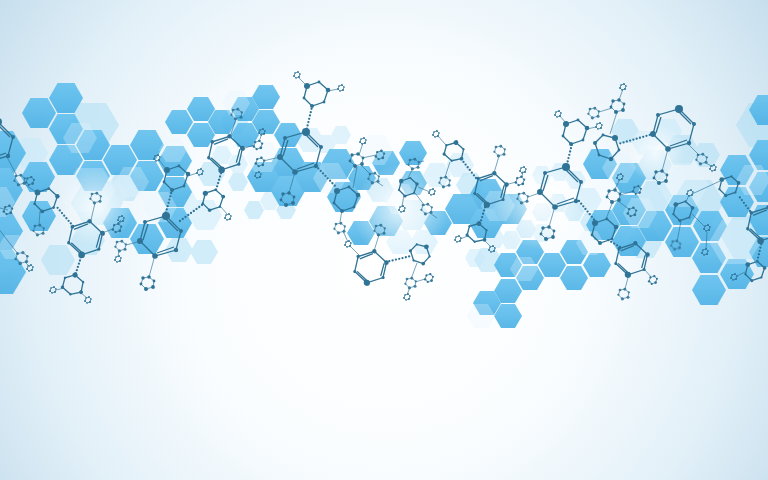
<!DOCTYPE html>
<html lang="en">
<head>
<meta charset="utf-8">
<title>Molecular hexagon background</title>
<style>
:root{--sky:#50b6ea;--deep:#3fa9df;--pale:#a9dcf5;--ink:#2f7396;--edge:#c6deed}
html,body{margin:0;overflow:hidden;background:var(--edge)}
svg{display:block;width:768px;height:480px}
.sky{fill:url(#blue);opacity:.9}
.pale{fill:var(--pale);opacity:.5}
.faint{fill:#c5e9fa;opacity:.5}
.veil{fill:#e4f6ff;opacity:.3}
.rings{fill:var(--ink);stroke:var(--ink)}
.bond{fill:none;stroke-width:1.3;vector-effect:non-scaling-stroke}
.thin{fill:none;stroke-width:.7;vector-effect:non-scaling-stroke}
.atoms{stroke:none}
.dotted{fill:none;stroke:var(--ink);stroke-width:2.3;stroke-linecap:round;stroke-dasharray:0 3.4}
.links{fill:none;stroke:var(--ink);stroke-width:.8;opacity:.8}
</style>
</head>
<body>
<svg viewBox="0 0 768 480" role="img" aria-label="Band of blue hexagons and molecule structures">
<defs>
<radialGradient id="backdrop" gradientUnits="userSpaceOnUse" cx="384" cy="265" r="470">
<stop offset="0" stop-color="#fff"/><stop offset=".42" stop-color="#fafdff"/><stop offset=".75" stop-color="#e2f0f8"/><stop offset="1" stop-color="#c6deed"/>
</radialGradient>
<radialGradient id="glow"><stop offset="0" stop-color="#fff" stop-opacity=".75"/><stop offset="1" stop-color="#fff" stop-opacity="0"/></radialGradient>
<linearGradient id="blue" x1="0" y1="0" x2="0" y2="1"><stop offset="0" stop-color="#62c0ee"/><stop offset="1" stop-color="#49b0e5"/></linearGradient>
<polygon id="hex-xl" points="-26,0 -13,-22 13,-22 26,0 13,22 -13,22"/>
<polygon id="hex-l" points="-17,0 -8.5,-15 8.5,-15 17,0 8.5,15 -8.5,15"/>
<polygon id="hex-m" points="-14,0 -7,-12 7,-12 14,0 7,12 -7,12"/>
<polygon id="hex-s" points="-10,0 -5,-9 5,-9 10,0 5,9 -5,9"/>
<g id="ring-l">
<path class="bond" d="M6-20 21-5 16 14-5 20-20 5-15-14ZM-12-12-17 4M14 11-3 17M6-17 18-5"/>
<g class="atoms"><circle cx="6" cy="-20" r="4"/><circle cx="21" cy="-5" r="2"/><circle cx="16" cy="14" r="2.2"/><circle cx="-5" cy="20" r="2.8"/><circle cx="-20" cy="5" r="3"/><circle cx="-15" cy="-14" r="2"/></g>
</g>
<g id="ring-m">
<path class="bond" d="M-9-8 3-12 12-4 8 8-4 12-12 4Z"/>
<g class="atoms"><circle cx="-9" cy="-8" r="3"/><circle cx="3" cy="-12" r="1.4"/><circle cx="12" cy="-4" r="2.3"/><circle cx="8" cy="8" r="1.4"/><circle cx="-4" cy="12" r="2"/><circle cx="-12" cy="4" r="1.4"/></g>
</g>
<g id="ring-s">
<path class="thin" d="M1-6 6-2 5 4-2 6-7 1-5-5Z"/>
<g class="atoms"><circle cx="1" cy="-6" r="1.8"/><circle cx="6" cy="-2" r="1.4"/><circle cx="5" cy="4" r="1.9"/><circle cx="-2" cy="6" r="2"/><circle cx="-7" cy="1" r="1.4"/><circle cx="-5" cy="-5" r="1.7"/></g>
</g>
<g id="ring-xs">
<path class="thin" d="M1-3 3-1 2 2-1 3-3 1-2-2Z"/>
<g class="atoms"><circle cx="1" cy="-3" r=".9"/><circle cx="3" cy="-1" r=".8"/><circle cx="2" cy="2" r="1"/><circle cx="-1" cy="3" r=".8"/><circle cx="-3" cy="1" r=".9"/><circle cx="-2" cy="-2" r=".8"/></g>
</g>
</defs>

<rect width="768" height="480" fill="url(#backdrop)"/>

<g class="pale">
<use href="#hex-xl" x="93" y="125"/><use href="#hex-xl" x="97" y="203"/><use href="#hex-l" x="58" y="260"/><use href="#hex-l" x="125" y="186"/><use href="#hex-l" x="88" y="240"/><use href="#hex-m" x="179" y="250"/><use href="#hex-m" x="204" y="252"/><use href="#hex-m" x="211" y="174"/><use href="#hex-s" x="238" y="182"/><use href="#hex-s" x="254" y="210"/><use href="#hex-s" x="286" y="210"/><use href="#hex-m" x="234" y="122"/>
<use href="#hex-l" x="412" y="215"/><use href="#hex-m" x="380" y="190"/><use href="#hex-m" x="488" y="260"/><use href="#hex-m" x="470" y="185"/><use href="#hex-s" x="542" y="212"/><use href="#hex-s" x="558" y="203"/><use href="#hex-s" x="574" y="212"/><use href="#hex-s" x="590" y="222"/><use href="#hex-s" x="526" y="229"/><use href="#hex-m" x="625" y="131"/><use href="#hex-l" x="655" y="165"/><use href="#hex-l" x="682" y="150"/><use href="#hex-xl" x="698" y="202"/><use href="#hex-l" x="655" y="196"/><use href="#hex-m" x="706" y="155"/><use href="#hex-xl" x="747" y="237"/><use href="#hex-l" x="645" y="243"/><use href="#hex-xl" x="762" y="125"/>
</g>
<g class="faint">
<use href="#hex-s" x="270" y="201"/><use href="#hex-s" x="238" y="164"/><use href="#hex-s" x="222" y="155"/><use href="#hex-s" x="341" y="135"/><use href="#hex-s" x="326" y="144"/><use href="#hex-m" x="310" y="140"/><use href="#hex-m" x="400" y="242"/><use href="#hex-m" x="424" y="242"/><use href="#hex-m" x="437" y="175"/><use href="#hex-m" x="460" y="165"/><use href="#hex-s" x="475" y="258"/><use href="#hex-s" x="495" y="239"/><use href="#hex-s" x="511" y="240"/><use href="#hex-s" x="542" y="175"/><use href="#hex-s" x="560" y="172"/><use href="#hex-s" x="576" y="180"/><use href="#hex-s" x="542" y="233"/><use href="#hex-m" x="588" y="200"/><use href="#hex-m" x="646" y="143"/><use href="#hex-m" x="668" y="131"/><use href="#hex-l" x="181" y="202"/><use href="#hex-l" x="205" y="215"/><use href="#hex-l" x="31" y="153"/>
</g>

<g class="sky">
<use href="#hex-xl" x="0" y="153"/><use href="#hex-xl" x="-3" y="190"/><use href="#hex-xl" x="-3" y="231"/><use href="#hex-xl" x="0" y="272"/>
<use href="#hex-l" x="39" y="113"/><use href="#hex-l" x="66" y="98"/><use href="#hex-l" x="66" y="129"/><use href="#hex-l" x="66" y="160"/><use href="#hex-l" x="93" y="145"/><use href="#hex-l" x="93" y="176"/><use href="#hex-l" x="120" y="160"/><use href="#hex-l" x="147" y="145"/><use href="#hex-l" x="147" y="176"/><use href="#hex-l" x="175" y="161"/><use href="#hex-l" x="175" y="192"/><use href="#hex-l" x="38" y="177"/><use href="#hex-l" x="39" y="216"/><use href="#hex-l" x="120" y="223"/><use href="#hex-l" x="147" y="239"/><use href="#hex-l" x="175" y="223"/>
<use href="#hex-m" x="179" y="122"/><use href="#hex-m" x="201" y="109"/><use href="#hex-m" x="201" y="135"/><use href="#hex-m" x="222" y="122"/><use href="#hex-m" x="245" y="109"/><use href="#hex-m" x="266" y="97"/><use href="#hex-m" x="266" y="122"/><use href="#hex-m" x="245" y="135"/><use href="#hex-m" x="288" y="135"/>
<use href="#hex-l" x="264" y="177"/><use href="#hex-l" x="288" y="163"/><use href="#hex-l" x="288" y="191"/><use href="#hex-l" x="312" y="177"/><use href="#hex-l" x="338" y="164"/><use href="#hex-m" x="362" y="178"/><use href="#hex-m" x="386" y="163"/><use href="#hex-m" x="413" y="153"/><use href="#hex-m" x="413" y="183"/><use href="#hex-l" x="344" y="197"/><use href="#hex-m" x="361" y="233"/><use href="#hex-l" x="386" y="221"/>
<use href="#hex-m" x="438" y="223"/><use href="#hex-l" x="462" y="209"/><use href="#hex-l" x="486" y="223"/><use href="#hex-l" x="487" y="194"/><use href="#hex-l" x="510" y="209"/>
<use href="#hex-m" x="487" y="303"/><use href="#hex-m" x="508" y="291"/><use href="#hex-m" x="508" y="316"/><use href="#hex-m" x="508" y="265"/><use href="#hex-m" x="530" y="252"/><use href="#hex-m" x="530" y="278"/><use href="#hex-m" x="552" y="265"/><use href="#hex-m" x="574" y="252"/><use href="#hex-m" x="574" y="278"/><use href="#hex-m" x="597" y="265"/>
<use href="#hex-l" x="600" y="164"/><use href="#hex-l" x="629" y="178"/><use href="#hex-l" x="629" y="210"/><use href="#hex-l" x="603" y="225"/><use href="#hex-l" x="629" y="241"/><use href="#hex-l" x="655" y="226"/><use href="#hex-l" x="682" y="210"/><use href="#hex-l" x="682" y="242"/><use href="#hex-l" x="710" y="226"/><use href="#hex-l" x="709" y="258"/><use href="#hex-l" x="709" y="290"/><use href="#hex-l" x="737" y="274"/><use href="#hex-l" x="737" y="170"/><use href="#hex-l" x="737" y="202"/><use href="#hex-l" x="766" y="110"/><use href="#hex-l" x="766" y="155"/><use href="#hex-l" x="766" y="187"/><use href="#hex-l" x="766" y="220"/><use href="#hex-l" x="766" y="252"/>
</g>

<g class="veil">
<use href="#hex-l" x="80" y="138"/><use href="#hex-xl" x="90" y="190"/><use href="#hex-l" x="132" y="182"/><use href="#hex-m" x="173" y="150"/><use href="#hex-l" x="160" y="207"/><use href="#hex-m" x="12" y="247"/><use href="#hex-m" x="236" y="103"/><use href="#hex-l" x="263" y="157"/><use href="#hex-l" x="330" y="178"/><use href="#hex-l" x="400" y="199"/><use href="#hex-l" x="376" y="150"/><use href="#hex-l" x="498" y="206"/><use href="#hex-m" x="524" y="269"/><use href="#hex-m" x="481" y="316"/><use href="#hex-m" x="590" y="243"/><use href="#hex-l" x="619" y="168"/><use href="#hex-l" x="640" y="213"/><use href="#hex-xl" x="683" y="185"/><use href="#hex-xl" x="735" y="242"/><use href="#hex-l" x="753" y="180"/><use href="#hex-l" x="-2" y="202"/>
</g>
<g fill="url(#glow)"><circle cx="95" cy="207" r="38"/><circle cx="400" cy="212" r="48"/><circle cx="655" cy="152" r="30"/><circle cx="540" cy="205" r="45"/></g>

<path class="dotted" d="M306 132 312 107M316 166 336 187M165 216 172 190M180 221 202 205M82 254 75 276M73 226 56 206M222 170 216 190M386 262 411 256M476 178 462 160M486 204 480 224M566 168 572 144M579 201 596 222M653 134 618 144M620 247 608 240M750 211 738 195M762 241 757 262"/>
<path class="links" d="M307 86 299 78M328 91 338 89M280 157 263 161M295 172 289 193M167 170 159 160M188 176 197 173M221 207 227 214M141 241 126 245M119 250 118 257M155 255 149 277M64 288 56 290M80 292 87 298M91 220 95 203M102 233 113 229M118 223 121 220M230 137 236 119M242 149 254 145M260 139 262 133M374 251 379 235M360 256 350 246M417 263 411 279M415 282 425 279M410 287 407 295M446 145 438 136M450 162 445 177M494 173 499 156M505 185 516 182M468 236 460 239M484 240 491 247M566 123 560 116M587 129 596 127M542 192 528 197M555 206 549 227M610 134 617 112M619 100 623 89M612 108 599 112M688 144 699 155M668 149 662 171M706 163 713 167M629 274 625 289M645 270 651 277M606 219 613 201M620 195 634 191M618 201 630 210M615 189 620 179M686 202 689 195M692 214 704 226M707 232 706 249M681 221 677 242M720 181 692 194M745 272 737 276M7 157 17 176M40 211 39 225M36 192 23 183M-2 228 18 254M0 208 8 210M25 262 30 267M353 188 357 167M362 158 376 155M361 165 371 175M359 155 363 143M342 210 340 222M377 182 383 186M343 231 348 242M408 178 413 168M404 195 402 206M415 193 425 206M418 187 430 192M418 162 424 161M430 213 437 218M522 177 523 171"/>

<g class="rings">
<g id="main-rings">
<use href="#ring-l" x="300" y="152"/><use href="#ring-l" x="160" y="236"/><use href="#ring-l" x="560" y="187"/><use href="#ring-l" x="673" y="129"/>
<use href="#ring-l" transform="translate(86 238) rotate(178) scale(.83)"/><use href="#ring-l" transform="translate(226 153) rotate(178) scale(.83)"/><use href="#ring-l" transform="translate(371 267) rotate(178) scale(.78)"/><use href="#ring-l" transform="translate(491 189) rotate(178) scale(.78)"/><use href="#ring-l" transform="translate(632 259) rotate(178) scale(.78)"/><use href="#ring-l" transform="translate(765 224) rotate(178) scale(.83)"/><use href="#ring-l" x="-8" y="142"/>
</g>
<g id="side-rings">
<use href="#ring-m" x="316" y="94"/><use href="#ring-m" x="346" y="199"/><use href="#ring-m" x="176" y="178"/><use href="#ring-m" x="575" y="132"/><use href="#ring-m" x="604" y="231"/><use href="#ring-m" transform="translate(607 147) rotate(90)"/><use href="#ring-m" transform="translate(46 200) scale(.95)"/>
<use href="#ring-m" transform="translate(213 200) scale(.85)"/><use href="#ring-m" transform="translate(73 285) rotate(60) scale(.85)"/><use href="#ring-m" transform="translate(420 254) rotate(90) scale(.8)"/><use href="#ring-m" transform="translate(454 152) rotate(60) scale(.8)"/><use href="#ring-m" transform="translate(477 233) rotate(60) scale(.8)"/><use href="#ring-m" transform="translate(683 211) scale(.8)"/><use href="#ring-m" transform="translate(729 186) scale(.8)"/><use href="#ring-m" transform="translate(755 271) scale(.8)"/><use href="#ring-m" transform="translate(408 187) scale(.75)"/>
</g>
<g id="small-rings">
<use href="#ring-s" x="288" y="199"/><use href="#ring-s" x="148" y="283"/><use href="#ring-s" x="548" y="233"/><use href="#ring-s" x="661" y="177"/><use href="#ring-s" x="618" y="106"/><use href="#ring-s" x="614" y="196"/><use href="#ring-s" x="357" y="160"/>
<g opacity=".9"><use href="#ring-s" transform="translate(121 246) scale(.8)"/><use href="#ring-s" transform="translate(96 198) scale(.8)"/><use href="#ring-s" transform="translate(237 114) scale(.8)"/><use href="#ring-s" transform="translate(380 230) scale(.8)"/><use href="#ring-s" transform="translate(500 151) scale(.8)"/><use href="#ring-s" transform="translate(445 182) scale(.8)"/><use href="#ring-s" transform="translate(702 159) scale(.8)"/><use href="#ring-s" transform="translate(624 294) scale(.8)"/><use href="#ring-s" transform="translate(411 283) scale(.8)"/><use href="#ring-s" transform="translate(39 230) scale(.8)"/><use href="#ring-s" transform="translate(22 258) scale(.9)"/><use href="#ring-s" transform="translate(20 180) scale(.8)"/><use href="#ring-s" transform="translate(340 228) scale(.8)"/><use href="#ring-s" transform="translate(374 178) scale(.8)"/><use href="#ring-s" transform="translate(523 198) scale(.8)"/><use href="#ring-s" transform="translate(594 113) scale(.8)"/><use href="#ring-s" transform="translate(414 164) scale(.8)"/><use href="#ring-s" transform="translate(427 209) scale(.8)"/><use href="#ring-s" transform="translate(676 245) scale(.7)"/></g>
</g>
<g id="tiny-rings">
<use href="#ring-xs" x="297" y="75"/><use href="#ring-xs" x="341" y="88"/><use href="#ring-xs" transform="translate(260 162) scale(1.4)"/><use href="#ring-xs" x="258" y="175"/><use href="#ring-xs" x="157" y="158"/><use href="#ring-xs" x="200" y="172"/><use href="#ring-xs" x="228" y="217"/><use href="#ring-xs" x="118" y="259"/><use href="#ring-xs" x="53" y="290"/><use href="#ring-xs" x="88" y="300"/><use href="#ring-xs" transform="translate(117 228) scale(1.4)"/><use href="#ring-xs" x="121" y="219"/><use href="#ring-xs" transform="translate(258 145) scale(1.4)"/><use href="#ring-xs" x="262" y="132"/><use href="#ring-xs" x="348" y="244"/><use href="#ring-xs" transform="translate(429 278) scale(1.3)"/><use href="#ring-xs" x="407" y="297"/><use href="#ring-xs" x="436" y="134"/><use href="#ring-xs" x="458" y="239"/><use href="#ring-xs" x="492" y="249"/><use href="#ring-xs" transform="translate(520 181) scale(1.4)"/><use href="#ring-xs" x="523" y="170"/><use href="#ring-xs" x="558" y="114"/><use href="#ring-xs" x="599" y="126"/><use href="#ring-xs" x="623" y="87"/><use href="#ring-xs" x="713" y="168"/><use href="#ring-xs" transform="translate(653 280) scale(1.3)"/><use href="#ring-xs" transform="translate(637 190) scale(1.3)"/><use href="#ring-xs" transform="translate(632 212) scale(1.4)"/><use href="#ring-xs" x="620" y="177"/><use href="#ring-xs" x="690" y="193"/><use href="#ring-xs" x="707" y="228"/><use href="#ring-xs" x="705" y="252"/><use href="#ring-xs" x="734" y="277"/><use href="#ring-xs" transform="translate(8 210) scale(1.4)"/><use href="#ring-xs" x="30" y="268"/><use href="#ring-xs" transform="translate(30 181) scale(1.3)"/><use href="#ring-xs" x="363" y="141"/><use href="#ring-xs" transform="translate(380 155) scale(1.4)"/><use href="#ring-xs" x="402" y="209"/><use href="#ring-xs" x="432" y="192"/>
</g>
</g>
</svg>
</body>
</html>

● ● ● ●

** Work instruction **
Give the number of lines in the material above where the word "blue" appears, without any other words.

** Answer section **
3